→ **TASK**:
Please copy each line of the listing below in which the word "edge" appears.

→ **INFORMATION**:
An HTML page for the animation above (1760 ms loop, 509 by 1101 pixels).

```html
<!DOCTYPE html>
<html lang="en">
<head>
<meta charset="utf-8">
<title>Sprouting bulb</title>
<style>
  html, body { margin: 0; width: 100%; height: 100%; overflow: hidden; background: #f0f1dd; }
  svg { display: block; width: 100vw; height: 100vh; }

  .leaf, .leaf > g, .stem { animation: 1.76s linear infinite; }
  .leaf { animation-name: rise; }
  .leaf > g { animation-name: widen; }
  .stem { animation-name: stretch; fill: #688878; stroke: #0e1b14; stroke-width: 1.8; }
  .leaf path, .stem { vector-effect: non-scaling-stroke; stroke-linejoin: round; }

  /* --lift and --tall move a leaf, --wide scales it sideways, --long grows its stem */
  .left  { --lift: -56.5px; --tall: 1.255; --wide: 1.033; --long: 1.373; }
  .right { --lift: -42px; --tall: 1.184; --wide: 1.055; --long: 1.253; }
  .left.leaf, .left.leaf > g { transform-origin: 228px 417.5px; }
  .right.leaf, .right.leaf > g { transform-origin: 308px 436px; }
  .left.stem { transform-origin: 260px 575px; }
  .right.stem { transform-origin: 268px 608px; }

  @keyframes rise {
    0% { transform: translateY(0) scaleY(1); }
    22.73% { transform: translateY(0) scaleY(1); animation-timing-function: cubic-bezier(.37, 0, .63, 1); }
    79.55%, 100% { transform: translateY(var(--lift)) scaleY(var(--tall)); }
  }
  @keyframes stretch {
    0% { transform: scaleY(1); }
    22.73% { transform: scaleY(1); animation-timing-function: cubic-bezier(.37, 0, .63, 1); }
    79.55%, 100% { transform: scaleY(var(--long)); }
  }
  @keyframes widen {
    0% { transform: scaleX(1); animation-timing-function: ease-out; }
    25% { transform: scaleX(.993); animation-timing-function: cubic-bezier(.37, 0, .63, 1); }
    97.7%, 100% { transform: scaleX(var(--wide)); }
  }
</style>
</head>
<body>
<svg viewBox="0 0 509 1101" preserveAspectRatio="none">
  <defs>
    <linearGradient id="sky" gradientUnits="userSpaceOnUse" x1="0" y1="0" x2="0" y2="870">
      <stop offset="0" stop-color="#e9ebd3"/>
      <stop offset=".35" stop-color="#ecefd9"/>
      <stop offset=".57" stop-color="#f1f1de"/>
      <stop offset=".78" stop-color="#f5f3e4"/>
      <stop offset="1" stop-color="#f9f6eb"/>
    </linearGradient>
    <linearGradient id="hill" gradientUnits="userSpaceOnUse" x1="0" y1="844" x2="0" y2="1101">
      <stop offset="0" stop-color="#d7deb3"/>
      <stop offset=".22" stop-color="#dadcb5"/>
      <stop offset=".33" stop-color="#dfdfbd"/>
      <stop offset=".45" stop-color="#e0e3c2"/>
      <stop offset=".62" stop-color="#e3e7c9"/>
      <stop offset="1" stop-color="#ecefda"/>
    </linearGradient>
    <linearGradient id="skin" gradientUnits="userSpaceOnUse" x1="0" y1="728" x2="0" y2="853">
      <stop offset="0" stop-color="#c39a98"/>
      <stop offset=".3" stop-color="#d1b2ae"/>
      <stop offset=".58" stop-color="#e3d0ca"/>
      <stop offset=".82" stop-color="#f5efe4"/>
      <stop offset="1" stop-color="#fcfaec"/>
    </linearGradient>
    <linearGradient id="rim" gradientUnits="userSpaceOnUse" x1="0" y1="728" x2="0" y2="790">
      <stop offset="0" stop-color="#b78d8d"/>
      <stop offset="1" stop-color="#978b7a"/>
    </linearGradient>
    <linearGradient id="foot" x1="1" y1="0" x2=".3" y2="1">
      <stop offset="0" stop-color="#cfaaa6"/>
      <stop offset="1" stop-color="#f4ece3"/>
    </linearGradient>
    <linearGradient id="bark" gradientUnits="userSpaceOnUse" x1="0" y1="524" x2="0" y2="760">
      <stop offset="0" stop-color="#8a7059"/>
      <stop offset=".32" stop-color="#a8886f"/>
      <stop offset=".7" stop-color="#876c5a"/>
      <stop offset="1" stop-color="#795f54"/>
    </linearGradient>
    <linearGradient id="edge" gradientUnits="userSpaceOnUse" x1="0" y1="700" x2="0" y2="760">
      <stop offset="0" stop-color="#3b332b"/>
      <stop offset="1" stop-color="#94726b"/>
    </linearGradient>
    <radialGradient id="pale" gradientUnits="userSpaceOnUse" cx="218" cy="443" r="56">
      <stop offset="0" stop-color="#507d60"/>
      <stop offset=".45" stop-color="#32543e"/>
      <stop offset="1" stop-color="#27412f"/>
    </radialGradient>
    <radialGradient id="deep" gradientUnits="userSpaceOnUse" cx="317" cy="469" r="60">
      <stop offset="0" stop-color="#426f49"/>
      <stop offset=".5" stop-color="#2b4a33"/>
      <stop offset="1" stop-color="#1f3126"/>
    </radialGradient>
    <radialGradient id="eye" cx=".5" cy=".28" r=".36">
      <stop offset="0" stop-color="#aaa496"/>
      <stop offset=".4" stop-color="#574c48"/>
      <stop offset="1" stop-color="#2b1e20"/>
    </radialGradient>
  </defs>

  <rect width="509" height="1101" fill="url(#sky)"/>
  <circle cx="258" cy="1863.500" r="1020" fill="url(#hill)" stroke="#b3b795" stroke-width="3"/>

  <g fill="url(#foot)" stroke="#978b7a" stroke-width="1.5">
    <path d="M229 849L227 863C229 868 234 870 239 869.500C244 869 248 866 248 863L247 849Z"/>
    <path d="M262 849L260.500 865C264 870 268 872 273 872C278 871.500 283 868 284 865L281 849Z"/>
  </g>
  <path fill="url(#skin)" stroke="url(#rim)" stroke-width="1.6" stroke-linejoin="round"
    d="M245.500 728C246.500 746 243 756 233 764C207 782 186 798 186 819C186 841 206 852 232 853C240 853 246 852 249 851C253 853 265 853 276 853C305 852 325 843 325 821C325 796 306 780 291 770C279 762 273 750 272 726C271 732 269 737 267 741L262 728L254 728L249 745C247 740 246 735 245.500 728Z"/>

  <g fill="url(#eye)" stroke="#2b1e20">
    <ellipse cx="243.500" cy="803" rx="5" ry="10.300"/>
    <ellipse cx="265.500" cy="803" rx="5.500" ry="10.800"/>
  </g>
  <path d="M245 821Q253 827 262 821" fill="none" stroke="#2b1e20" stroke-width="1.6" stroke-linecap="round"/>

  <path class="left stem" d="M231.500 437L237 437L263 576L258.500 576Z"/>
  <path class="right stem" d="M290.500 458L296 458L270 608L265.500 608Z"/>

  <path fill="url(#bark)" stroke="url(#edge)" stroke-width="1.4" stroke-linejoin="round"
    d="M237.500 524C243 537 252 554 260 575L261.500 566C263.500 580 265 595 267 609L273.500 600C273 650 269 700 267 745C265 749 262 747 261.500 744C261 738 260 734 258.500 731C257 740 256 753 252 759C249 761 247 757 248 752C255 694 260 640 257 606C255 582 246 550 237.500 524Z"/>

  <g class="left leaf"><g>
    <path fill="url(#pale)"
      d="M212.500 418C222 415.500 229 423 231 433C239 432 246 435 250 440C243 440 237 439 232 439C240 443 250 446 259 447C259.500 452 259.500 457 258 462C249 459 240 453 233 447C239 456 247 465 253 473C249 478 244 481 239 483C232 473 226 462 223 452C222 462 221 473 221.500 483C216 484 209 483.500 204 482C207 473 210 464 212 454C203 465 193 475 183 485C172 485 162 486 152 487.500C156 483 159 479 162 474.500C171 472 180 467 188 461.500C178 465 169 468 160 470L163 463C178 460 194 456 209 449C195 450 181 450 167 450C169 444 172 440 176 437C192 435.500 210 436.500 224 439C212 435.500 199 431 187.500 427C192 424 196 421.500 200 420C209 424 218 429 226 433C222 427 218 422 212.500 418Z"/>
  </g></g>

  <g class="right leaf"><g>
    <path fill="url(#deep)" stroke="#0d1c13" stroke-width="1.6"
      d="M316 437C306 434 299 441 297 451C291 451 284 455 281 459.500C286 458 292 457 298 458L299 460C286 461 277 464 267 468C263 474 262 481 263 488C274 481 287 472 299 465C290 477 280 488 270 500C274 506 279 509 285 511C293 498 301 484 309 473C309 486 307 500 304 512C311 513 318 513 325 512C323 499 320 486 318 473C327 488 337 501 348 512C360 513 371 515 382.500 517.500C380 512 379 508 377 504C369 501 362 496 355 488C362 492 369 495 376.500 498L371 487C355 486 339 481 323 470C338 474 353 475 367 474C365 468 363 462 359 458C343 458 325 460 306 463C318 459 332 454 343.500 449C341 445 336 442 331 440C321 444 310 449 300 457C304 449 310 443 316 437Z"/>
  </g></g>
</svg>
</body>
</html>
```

→ **YOUR SOLUTION**:
    <linearGradient id="edge" gradientUnits="userSpaceOnUse" x1="0" y1="700" x2="0" y2="760">
  <path fill="url(#bark)" stroke="url(#edge)" stroke-width="1.4" stroke-linejoin="round"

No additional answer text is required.